A local violence interruption group questioned why police were called in to handle the situation, instead of them.
“It’s really not their job,” said Mike Perry, program manager for True2Life, an organization that works to reduce violence on Staten Island. “You need to have the community in the schools. You don’t need to send in the NYPD to break up a fight.”
Perry, who said he has been in touch with the family of the girl who was assaulted, said True2Life is supposed to be stationed at the middle school just feet from where the fight occurred, as part of the city’s new Project Pivot program, which is sending community groups into 138 schools where students are most at risk of violence to provide mentoring and other violence prevention programming. But the city’s bureaucratic process has taken longer than expected, he said, and the group doesn’t expect to be in the school for at least a few more weeks.
“Lives hang in the balance when that process is not expedited,” Perry said. “Clearly a situation like yesterday could have been avoided if the processes were much faster.”
The Department of Education referred questions about Project Pivot to the mayor’s office, which did not immediately comment.
Perry said he hopes that Project Pivot will shift more of the responsibility to community groups to support young people and prevent them from resorting to violence — once it’s up and running. He said people who are from the area and know the kids in the schools will be better equipped to relate to them “with sensitivity and with understanding.”
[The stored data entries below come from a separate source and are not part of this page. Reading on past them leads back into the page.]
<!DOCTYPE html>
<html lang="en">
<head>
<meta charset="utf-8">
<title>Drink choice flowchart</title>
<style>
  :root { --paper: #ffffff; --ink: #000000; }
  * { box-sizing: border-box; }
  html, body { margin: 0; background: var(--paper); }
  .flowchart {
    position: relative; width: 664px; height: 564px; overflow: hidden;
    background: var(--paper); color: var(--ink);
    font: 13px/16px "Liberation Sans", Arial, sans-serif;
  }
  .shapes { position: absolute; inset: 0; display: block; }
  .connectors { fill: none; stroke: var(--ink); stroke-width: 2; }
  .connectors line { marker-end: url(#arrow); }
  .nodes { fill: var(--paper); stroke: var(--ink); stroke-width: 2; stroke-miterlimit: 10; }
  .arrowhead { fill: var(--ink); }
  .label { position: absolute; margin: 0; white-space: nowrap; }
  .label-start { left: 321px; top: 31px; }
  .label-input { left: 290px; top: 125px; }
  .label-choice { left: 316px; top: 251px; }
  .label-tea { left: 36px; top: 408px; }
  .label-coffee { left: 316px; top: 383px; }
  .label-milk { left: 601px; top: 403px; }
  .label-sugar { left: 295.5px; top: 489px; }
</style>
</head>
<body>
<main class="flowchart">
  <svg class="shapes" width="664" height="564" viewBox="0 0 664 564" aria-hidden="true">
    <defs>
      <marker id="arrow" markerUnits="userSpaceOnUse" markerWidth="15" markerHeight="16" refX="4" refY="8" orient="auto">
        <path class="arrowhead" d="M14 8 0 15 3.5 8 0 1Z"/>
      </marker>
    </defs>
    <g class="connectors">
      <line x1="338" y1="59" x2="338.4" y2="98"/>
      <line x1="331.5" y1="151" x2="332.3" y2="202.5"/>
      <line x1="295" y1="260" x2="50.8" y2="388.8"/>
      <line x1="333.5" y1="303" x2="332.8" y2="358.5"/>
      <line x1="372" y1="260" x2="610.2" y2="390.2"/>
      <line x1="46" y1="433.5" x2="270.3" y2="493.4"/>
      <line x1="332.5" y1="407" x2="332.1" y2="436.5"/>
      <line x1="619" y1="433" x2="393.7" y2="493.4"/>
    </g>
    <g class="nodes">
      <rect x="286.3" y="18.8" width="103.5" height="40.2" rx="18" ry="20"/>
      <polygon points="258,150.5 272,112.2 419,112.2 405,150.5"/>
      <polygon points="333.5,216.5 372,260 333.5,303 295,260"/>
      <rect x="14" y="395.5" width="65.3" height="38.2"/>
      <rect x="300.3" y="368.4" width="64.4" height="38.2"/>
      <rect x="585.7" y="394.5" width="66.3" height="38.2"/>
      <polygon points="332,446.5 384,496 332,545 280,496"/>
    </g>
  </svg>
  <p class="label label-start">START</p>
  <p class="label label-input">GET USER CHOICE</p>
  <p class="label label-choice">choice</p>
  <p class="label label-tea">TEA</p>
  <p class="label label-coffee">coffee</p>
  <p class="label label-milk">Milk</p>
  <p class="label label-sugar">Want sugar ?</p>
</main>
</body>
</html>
“Those of us who are parents, put yourself in our shoes and you can only imagine what you would feel if that was our child,” said Perry. “The village that we come from, that is our child.”